[What you need to do] Only the lines below starting at the one containing "serif; font-weight: 100;" and ending at the one containing "288.5A28 28 0" belong in the answer, each copied exactly.

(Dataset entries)
=-=-=-=-=
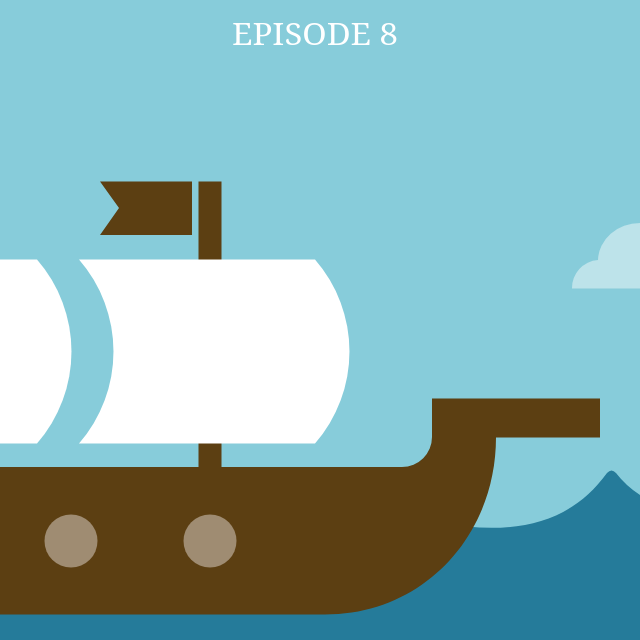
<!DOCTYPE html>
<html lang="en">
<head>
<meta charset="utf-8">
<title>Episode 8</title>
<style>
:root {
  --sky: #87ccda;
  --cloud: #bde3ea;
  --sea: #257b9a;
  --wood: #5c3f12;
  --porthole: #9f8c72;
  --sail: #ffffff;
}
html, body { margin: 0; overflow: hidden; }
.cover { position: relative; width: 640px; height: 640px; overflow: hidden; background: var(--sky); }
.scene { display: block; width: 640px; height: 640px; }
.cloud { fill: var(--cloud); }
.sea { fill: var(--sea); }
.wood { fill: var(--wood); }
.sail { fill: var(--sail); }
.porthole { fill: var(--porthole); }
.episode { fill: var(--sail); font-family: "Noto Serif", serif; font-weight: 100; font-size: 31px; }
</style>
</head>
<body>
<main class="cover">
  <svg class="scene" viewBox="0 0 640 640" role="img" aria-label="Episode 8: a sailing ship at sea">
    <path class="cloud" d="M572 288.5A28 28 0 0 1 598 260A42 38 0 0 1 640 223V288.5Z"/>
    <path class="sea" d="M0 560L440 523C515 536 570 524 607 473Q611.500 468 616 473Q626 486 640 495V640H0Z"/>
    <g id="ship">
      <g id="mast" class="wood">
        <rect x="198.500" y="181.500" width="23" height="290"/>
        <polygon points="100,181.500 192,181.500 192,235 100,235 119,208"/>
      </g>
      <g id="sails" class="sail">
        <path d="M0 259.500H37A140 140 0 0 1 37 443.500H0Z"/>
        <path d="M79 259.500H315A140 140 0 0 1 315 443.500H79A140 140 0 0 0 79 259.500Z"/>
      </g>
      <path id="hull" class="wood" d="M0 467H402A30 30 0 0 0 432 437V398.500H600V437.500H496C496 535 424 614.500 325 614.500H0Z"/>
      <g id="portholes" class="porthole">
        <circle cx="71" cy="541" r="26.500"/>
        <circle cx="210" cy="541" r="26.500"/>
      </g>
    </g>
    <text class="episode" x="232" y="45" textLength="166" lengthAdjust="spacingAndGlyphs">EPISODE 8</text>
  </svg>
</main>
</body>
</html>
=-=-=-=-=
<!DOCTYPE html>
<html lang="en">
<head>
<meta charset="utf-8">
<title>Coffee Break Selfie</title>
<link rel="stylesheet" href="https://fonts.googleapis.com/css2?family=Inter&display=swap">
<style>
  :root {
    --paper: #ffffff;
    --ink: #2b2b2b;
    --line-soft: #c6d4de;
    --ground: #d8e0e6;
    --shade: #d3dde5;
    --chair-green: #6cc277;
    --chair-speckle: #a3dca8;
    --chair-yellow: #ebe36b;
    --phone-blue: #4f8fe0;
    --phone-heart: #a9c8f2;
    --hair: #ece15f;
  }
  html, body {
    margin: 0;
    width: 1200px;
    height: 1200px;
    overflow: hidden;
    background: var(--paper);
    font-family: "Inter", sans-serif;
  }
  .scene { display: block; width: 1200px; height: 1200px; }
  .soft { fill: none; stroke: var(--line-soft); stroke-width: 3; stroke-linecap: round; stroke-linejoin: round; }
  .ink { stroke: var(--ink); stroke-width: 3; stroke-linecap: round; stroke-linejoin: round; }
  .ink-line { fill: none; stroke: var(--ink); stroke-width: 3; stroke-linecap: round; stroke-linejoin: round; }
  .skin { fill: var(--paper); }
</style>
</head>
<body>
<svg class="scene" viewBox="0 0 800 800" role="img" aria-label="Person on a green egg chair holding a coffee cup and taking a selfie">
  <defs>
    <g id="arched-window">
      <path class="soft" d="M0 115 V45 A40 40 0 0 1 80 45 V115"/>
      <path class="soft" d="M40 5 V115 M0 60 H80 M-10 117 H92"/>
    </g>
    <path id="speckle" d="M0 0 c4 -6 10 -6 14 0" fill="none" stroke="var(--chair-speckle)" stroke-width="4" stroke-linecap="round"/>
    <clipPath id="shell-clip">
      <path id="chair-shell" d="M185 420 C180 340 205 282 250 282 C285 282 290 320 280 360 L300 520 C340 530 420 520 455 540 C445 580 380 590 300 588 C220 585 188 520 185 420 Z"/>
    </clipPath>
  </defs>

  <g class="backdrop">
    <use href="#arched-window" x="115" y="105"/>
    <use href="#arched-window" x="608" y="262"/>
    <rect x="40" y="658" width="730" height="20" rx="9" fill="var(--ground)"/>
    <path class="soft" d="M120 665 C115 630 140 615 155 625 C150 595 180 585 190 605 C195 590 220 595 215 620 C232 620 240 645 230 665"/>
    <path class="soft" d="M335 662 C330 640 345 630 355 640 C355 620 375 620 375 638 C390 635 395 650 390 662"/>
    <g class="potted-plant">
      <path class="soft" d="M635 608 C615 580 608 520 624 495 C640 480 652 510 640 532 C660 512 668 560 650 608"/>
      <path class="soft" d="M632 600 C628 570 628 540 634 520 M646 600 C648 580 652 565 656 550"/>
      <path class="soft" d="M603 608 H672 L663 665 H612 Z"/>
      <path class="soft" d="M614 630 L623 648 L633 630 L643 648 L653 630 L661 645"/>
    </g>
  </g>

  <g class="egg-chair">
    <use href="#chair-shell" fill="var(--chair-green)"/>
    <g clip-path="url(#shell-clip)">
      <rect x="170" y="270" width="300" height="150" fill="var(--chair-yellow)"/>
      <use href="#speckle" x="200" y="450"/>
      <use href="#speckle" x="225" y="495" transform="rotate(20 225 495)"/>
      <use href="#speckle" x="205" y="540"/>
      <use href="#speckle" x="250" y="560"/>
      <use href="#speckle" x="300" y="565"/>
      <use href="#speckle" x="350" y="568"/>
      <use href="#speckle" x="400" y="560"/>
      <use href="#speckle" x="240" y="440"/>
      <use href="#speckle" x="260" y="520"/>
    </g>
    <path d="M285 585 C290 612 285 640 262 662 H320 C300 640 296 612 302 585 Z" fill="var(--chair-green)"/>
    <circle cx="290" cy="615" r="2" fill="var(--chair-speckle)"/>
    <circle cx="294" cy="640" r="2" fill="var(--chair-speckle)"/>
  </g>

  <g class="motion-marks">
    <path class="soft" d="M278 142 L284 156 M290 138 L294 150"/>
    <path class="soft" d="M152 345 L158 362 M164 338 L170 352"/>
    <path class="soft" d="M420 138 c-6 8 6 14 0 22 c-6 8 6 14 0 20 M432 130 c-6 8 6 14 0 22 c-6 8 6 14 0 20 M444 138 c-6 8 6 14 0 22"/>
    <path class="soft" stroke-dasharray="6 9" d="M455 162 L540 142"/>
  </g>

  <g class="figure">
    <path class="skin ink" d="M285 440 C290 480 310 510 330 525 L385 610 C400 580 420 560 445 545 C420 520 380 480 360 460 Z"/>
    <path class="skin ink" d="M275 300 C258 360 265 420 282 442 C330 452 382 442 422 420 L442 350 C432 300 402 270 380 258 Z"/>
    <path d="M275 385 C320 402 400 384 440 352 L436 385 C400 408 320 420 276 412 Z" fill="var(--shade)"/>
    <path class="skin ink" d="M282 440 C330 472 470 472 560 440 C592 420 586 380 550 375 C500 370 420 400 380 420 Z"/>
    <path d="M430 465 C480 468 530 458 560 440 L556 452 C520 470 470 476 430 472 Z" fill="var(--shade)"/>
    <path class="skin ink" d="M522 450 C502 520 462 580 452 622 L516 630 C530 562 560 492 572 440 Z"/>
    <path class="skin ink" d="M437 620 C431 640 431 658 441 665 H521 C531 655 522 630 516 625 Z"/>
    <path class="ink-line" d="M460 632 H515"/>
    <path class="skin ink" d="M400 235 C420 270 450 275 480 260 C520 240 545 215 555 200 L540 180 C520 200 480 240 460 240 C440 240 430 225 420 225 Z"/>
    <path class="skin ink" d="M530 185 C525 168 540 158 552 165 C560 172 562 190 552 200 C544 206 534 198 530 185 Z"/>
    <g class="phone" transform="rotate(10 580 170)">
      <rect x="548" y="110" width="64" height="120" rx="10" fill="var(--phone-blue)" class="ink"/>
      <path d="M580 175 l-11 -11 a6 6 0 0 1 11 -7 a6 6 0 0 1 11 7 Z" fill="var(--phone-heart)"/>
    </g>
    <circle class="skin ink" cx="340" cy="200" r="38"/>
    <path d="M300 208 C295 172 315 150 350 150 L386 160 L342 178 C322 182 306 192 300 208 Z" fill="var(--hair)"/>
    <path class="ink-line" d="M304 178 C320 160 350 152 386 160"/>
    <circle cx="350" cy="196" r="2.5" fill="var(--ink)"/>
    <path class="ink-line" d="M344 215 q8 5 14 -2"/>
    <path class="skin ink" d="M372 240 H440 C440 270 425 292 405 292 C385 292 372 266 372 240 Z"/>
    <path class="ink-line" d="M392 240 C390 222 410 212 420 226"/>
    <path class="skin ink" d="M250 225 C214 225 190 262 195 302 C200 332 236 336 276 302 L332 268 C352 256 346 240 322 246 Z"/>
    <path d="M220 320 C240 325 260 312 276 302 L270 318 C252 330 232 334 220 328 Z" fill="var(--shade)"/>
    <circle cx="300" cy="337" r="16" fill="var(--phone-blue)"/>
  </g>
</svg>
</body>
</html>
=-=-=-=-=
[Result]
.episode { fill: var(--sail); font-family: "Noto Serif", serif; font-weight: 100; font-size: 31px; }
</style>
</head>
<body>
<main class="cover">
  <svg class="scene" viewBox="0 0 640 640" role="img" aria-label="Episode 8: a sailing ship at sea">
    <path class="cloud" d="M572 288.5A28 28 0 0 1 598 260A42 38 0 0 1 640 223V288.5Z"/>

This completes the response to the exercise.